Connecticut Voices for Children released a report that outlines the three, large, coronavirus-related Congressional bills to date. The report, entitled “Federal Efforts to Address the Coronavirus Pandemic & the Ensuing and Precipitous Economic Downturn” examines The Coronavirus Preparedness and Response Supplemental Appropriations Act (P.L. 116-123), which became law on March 6, 2020; The Families First Coronavirus Response Act (P.L. 116-127), which became law on March 18, 2020; The Coronavirus Aid, Relief, and Economic Security (CARES) Act (P.L. 116-136), which became law March 27, 2020; and The Paycheck Protection Program and Health Care Enhancement Act (P.L. 116-139), which became law April 24, 2020. This report, in three parts, describes the key provisions of these federal efforts, with emphasis on those most relevant to Connecticut children and families.
Connecticut Voices for Children released a report entitled ‘No Place for Child: Alternatives for Children Under 12 in Connecticut’s Juvenile Justice System.’ Children as young as 7 are subject to arrest and detention in the state’s juvenile justice system. Connecticut Voices engaged in developmental, legal, and social science research to investigate this phenomenon and the implications it has on children, their families, and our state. This report includes a set of recommendations that includes raising the minimum age of juvenile court jurisdiction to age 12.

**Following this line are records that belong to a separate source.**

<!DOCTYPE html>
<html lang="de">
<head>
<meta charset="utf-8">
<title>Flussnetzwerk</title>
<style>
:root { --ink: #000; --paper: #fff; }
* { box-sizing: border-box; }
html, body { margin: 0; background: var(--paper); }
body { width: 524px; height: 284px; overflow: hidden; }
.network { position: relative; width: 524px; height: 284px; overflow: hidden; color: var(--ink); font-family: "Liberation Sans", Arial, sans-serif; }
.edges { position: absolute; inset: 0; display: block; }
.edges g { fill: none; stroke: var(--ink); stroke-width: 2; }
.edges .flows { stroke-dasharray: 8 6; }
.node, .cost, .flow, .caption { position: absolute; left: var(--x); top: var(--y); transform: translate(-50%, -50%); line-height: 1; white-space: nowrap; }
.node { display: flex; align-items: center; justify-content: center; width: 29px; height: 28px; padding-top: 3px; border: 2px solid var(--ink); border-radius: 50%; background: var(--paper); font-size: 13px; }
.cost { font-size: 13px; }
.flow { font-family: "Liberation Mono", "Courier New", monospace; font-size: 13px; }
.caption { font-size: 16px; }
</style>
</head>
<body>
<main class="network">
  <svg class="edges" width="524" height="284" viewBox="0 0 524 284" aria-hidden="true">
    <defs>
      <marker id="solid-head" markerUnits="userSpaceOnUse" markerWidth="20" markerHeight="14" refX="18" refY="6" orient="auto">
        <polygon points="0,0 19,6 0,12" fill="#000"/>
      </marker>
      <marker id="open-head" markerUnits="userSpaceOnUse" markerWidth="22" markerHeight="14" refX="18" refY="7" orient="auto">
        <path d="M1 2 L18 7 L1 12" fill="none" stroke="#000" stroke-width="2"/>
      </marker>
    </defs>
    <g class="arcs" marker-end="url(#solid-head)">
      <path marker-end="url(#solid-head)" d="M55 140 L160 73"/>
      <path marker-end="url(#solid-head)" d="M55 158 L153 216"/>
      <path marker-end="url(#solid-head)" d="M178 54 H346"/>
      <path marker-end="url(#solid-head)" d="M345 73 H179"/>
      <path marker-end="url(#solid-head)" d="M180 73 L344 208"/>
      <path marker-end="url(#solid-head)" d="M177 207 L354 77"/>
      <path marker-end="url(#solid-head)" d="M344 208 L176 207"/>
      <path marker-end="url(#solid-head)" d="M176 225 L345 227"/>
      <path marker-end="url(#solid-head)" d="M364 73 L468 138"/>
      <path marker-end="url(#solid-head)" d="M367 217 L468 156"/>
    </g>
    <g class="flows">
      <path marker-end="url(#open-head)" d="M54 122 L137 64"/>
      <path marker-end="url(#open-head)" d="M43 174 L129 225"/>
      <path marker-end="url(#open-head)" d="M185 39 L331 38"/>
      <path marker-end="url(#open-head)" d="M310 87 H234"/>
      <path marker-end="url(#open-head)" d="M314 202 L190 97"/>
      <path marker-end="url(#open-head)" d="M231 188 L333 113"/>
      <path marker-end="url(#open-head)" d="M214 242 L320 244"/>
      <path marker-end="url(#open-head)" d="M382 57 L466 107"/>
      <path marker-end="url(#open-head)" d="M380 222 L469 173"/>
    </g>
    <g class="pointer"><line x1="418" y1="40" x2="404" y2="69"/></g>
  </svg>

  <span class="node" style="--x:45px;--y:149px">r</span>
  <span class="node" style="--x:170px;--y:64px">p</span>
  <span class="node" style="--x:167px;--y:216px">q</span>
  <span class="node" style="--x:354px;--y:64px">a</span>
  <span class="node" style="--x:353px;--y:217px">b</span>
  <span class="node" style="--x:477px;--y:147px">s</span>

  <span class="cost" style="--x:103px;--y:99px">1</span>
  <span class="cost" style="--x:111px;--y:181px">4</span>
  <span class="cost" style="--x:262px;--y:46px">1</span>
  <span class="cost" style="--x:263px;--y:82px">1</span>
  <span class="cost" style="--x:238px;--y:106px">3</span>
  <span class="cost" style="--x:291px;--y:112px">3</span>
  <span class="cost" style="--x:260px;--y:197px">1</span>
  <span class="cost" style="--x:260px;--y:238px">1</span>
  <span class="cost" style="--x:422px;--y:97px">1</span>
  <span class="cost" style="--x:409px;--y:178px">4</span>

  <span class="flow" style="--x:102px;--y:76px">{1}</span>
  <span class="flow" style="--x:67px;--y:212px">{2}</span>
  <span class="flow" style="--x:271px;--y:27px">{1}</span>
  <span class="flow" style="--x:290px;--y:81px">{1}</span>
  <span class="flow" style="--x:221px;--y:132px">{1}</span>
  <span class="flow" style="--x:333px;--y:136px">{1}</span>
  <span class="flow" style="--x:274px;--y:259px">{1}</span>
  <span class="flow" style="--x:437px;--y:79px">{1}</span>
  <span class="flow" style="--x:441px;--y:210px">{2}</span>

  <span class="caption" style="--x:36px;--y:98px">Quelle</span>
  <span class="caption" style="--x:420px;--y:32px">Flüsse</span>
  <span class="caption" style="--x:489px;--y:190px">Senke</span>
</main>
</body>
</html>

Connecticut Voices for Children released a report that examined the importance of supporting self-advocacy skills for youth in the care of the Connecticut Department of Children and Families (DCF). After conducting extensive research using interviews, focus groups and surveys, the study finds evidence that youth in State care are more likely to fall behind on a number of metrics including education, housing, and college persistence. In response to these findings, Voices has developed recommendations that focus on changes to policy, programs, and employment practices as well as modifications in State law and funding to support these modifications. By establishing strong self-advocacy skills, Connecticut’s youth in care will be better prepared to address the challenges of being in care and have more confidence to strive towards their goals for the future.
While the status quo state budget plan approved by policymakers did not offer many bold new investments in children and families, other policy changes approved during this year’s legislative
The state’s final biennial budget for Fiscal Years 2020 and 2021 could be characterized as a status quo budget.
While the state budget proposals by the General Assembly protect many programs that serve children and families from budget cuts, rigid and counterproductive budget rules are starving schools, infr
While the presence of police officers in Connecticut schools does not appear to contribute to a safer school climate or improved academic outcomes, it may contribute to more Latino students being a
Every child in the state deserves a high-quality education that allows them to pursue their dreams and goals.
Connecticut’s long-term fiscal health and economic growth depend on policies that improve equity and support our most vulnerable families and children.
For most adolescents, developing their own identity is one of the central aspects of teenage life.